She cited a queen (wife of Sultan Kudarat) with babe in arms who’d rather jump into a cliff than be captured and enslaved by Spanish colonizers; of princesses who resolved a fight to the death of all combatants by declaring that it would just be a duel between each leader in order to perpetuate the clans; of one princess who in private would use all her powers of persuasion on a mulish male and when it fails beat him up to his senses in the end.
Anisha’s narrative stoked in my mind’s eyes to conjure sepia images of women of the Lake who are ingenious as they are wise in maintaining peace; fiery brave, feisty, yet fiercely nurturing albeit they walk in a royal demeanor as gracefully as river flows in bliss but can rage a potential tempest when provoked to the edge.

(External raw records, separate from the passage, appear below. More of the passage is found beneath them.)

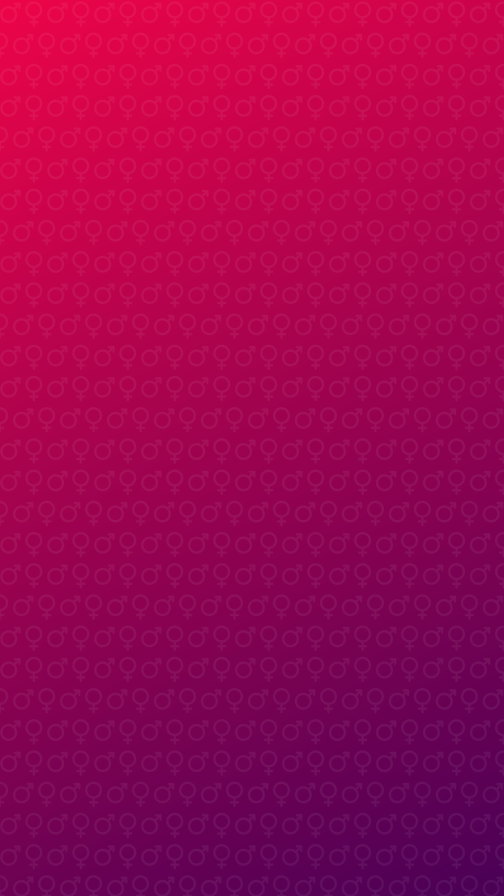
Give the GLSL for this pattern, as a Shadertoy shader.

```glsl
float segment(vec2 p, vec2 a, vec2 b) {
    vec2 ap = p - a, ab = b - a;
    return length(ap - ab * clamp(dot(ap, ab) / dot(ab, ab), 0.0, 1.0));
}

float ring(vec2 p) {
    return abs(length(p) - 0.235);
}

// Ring with a cross below
float venus(vec2 p) {
    float stem = segment(p, vec2(0.0, -0.235), vec2(0.0, -0.5));
    float bar = segment(p, vec2(-0.11, -0.39), vec2(0.11, -0.39));
    return min(ring(p), min(stem, bar));
}

// Ring with an arrow to the upper right
float mars(vec2 p) {
    vec2 tip = vec2(0.345);
    float shaft = segment(p, vec2(0.166), tip);
    float head = min(segment(p, tip, tip - vec2(0.14, 0.0)),
                     segment(p, tip, tip - vec2(0.0, 0.14)));
    return min(ring(p), min(shaft, head));
}

void mainImage(out vec4 fragColor, in vec2 fragCoord) {
    // Distance from the top left corner, in canvas heights
    vec2 uv = vec2(fragCoord.x, iResolution.y - fragCoord.y) / iResolution.y;

    // Slanted background gradient
    vec2 slope = vec2(0.382, 0.785);
    float t = dot(uv, slope) / dot(vec2(iResolution.x / iResolution.y, 1.0), slope);
    vec3 color = mix(vec3(0.93, 0.016, 0.282), vec3(0.286, 0.003, 0.338), t);

    // Rows of symbol pairs, every third row shifted sideways
    vec2 grid = uv * 28.71 + vec2(0.0, 0.05);
    float row = floor(grid.y);
    float shift = mod(row, 3.0) == 1.0 ? 0.41 : 0.0;
    vec2 cell = vec2(mod(grid.x - 0.734 - shift, 1.505) - 0.35,
                     0.368 - fract(grid.y));
    float d = min(venus(cell), mars(cell - vec2(0.7, -0.15))) - 0.037;

    // Faint white strokes with soft edges
    float softness = 21.0 / iResolution.y;
    float stroke = 1.0 - smoothstep(-softness, softness, d);
    fragColor = vec4(mix(color, vec3(1.0), 0.06 * stroke), 1.0);
}
```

Well, after all that being said and more, Anisha repeated the post-it tack, and she read the written words: “brave, empowered, outspoken, role models, assertive, peacemakers and… evolving!”
As a Tausug woman, I am not stripped myself of bias tendency because I am very much human as anyone. But I must say “Muslim women” in general regardless of loci and tribal affiliation must not be unjustly labeled or stereotyped as pejoratively always pregnant or as pathetically having no opportunity to be educated.
“Always pregnant” must be equated with fertility, divine blessings, sexually healthy marital relationship, grateful rejoicing of procreation and coitus in wedlock resulting not only in sensual pleasure but also reproduction. Alhamdulillah!
“Opportunity to be educated” or even lack of it must not be restricted to or gauged in terms of English literacy or formal schooling as benchmarks for Muslims of any gender it must also include literacy in Filipino, Jawi and Arabic script as well as learning 3Rs in either madrasah or lihal via mushaf such as the published Qur’an.
How apt it is that from Megan Markle at the onset, Anisha winded up her narrative with a glorious picture of another Megan garbed in shimmering gold fanning herself with golden fan on each hand, chin up as she balances an equally resplendent golden Sarimanok crown on her head.
Yes, she alluded in good humor that Megan Young is a fake Meranao princess but Anisha lauded Megan for wearing a Singkil costume with a modest slit and winning the pageant with it. Then, she announced: This is the real Darangen Princess! She clicked the next slide showing a black and white faded photo of a little princess in Singkil dress like Megan holding a fan on each hand.
Anisha answered to the audience’s silent question: “It is me. That’s me in the photo. I used to dance the Singkil when I was a child.”
Yes, we all in unison laughed. Who could have taught lessons from Darangen women best but a true-blooded Darangen like Aisle! Indeed, “sanggibo agu lima asalamat”: a thousand and five thanks to the women of Darangen of yesterday and today!
(Warina Sushil A. Jukuy is a Muslim Tausug of Lupah Sug in diaspora, displaced twice from Sulu to Davao City in 1974 and again since 2009. )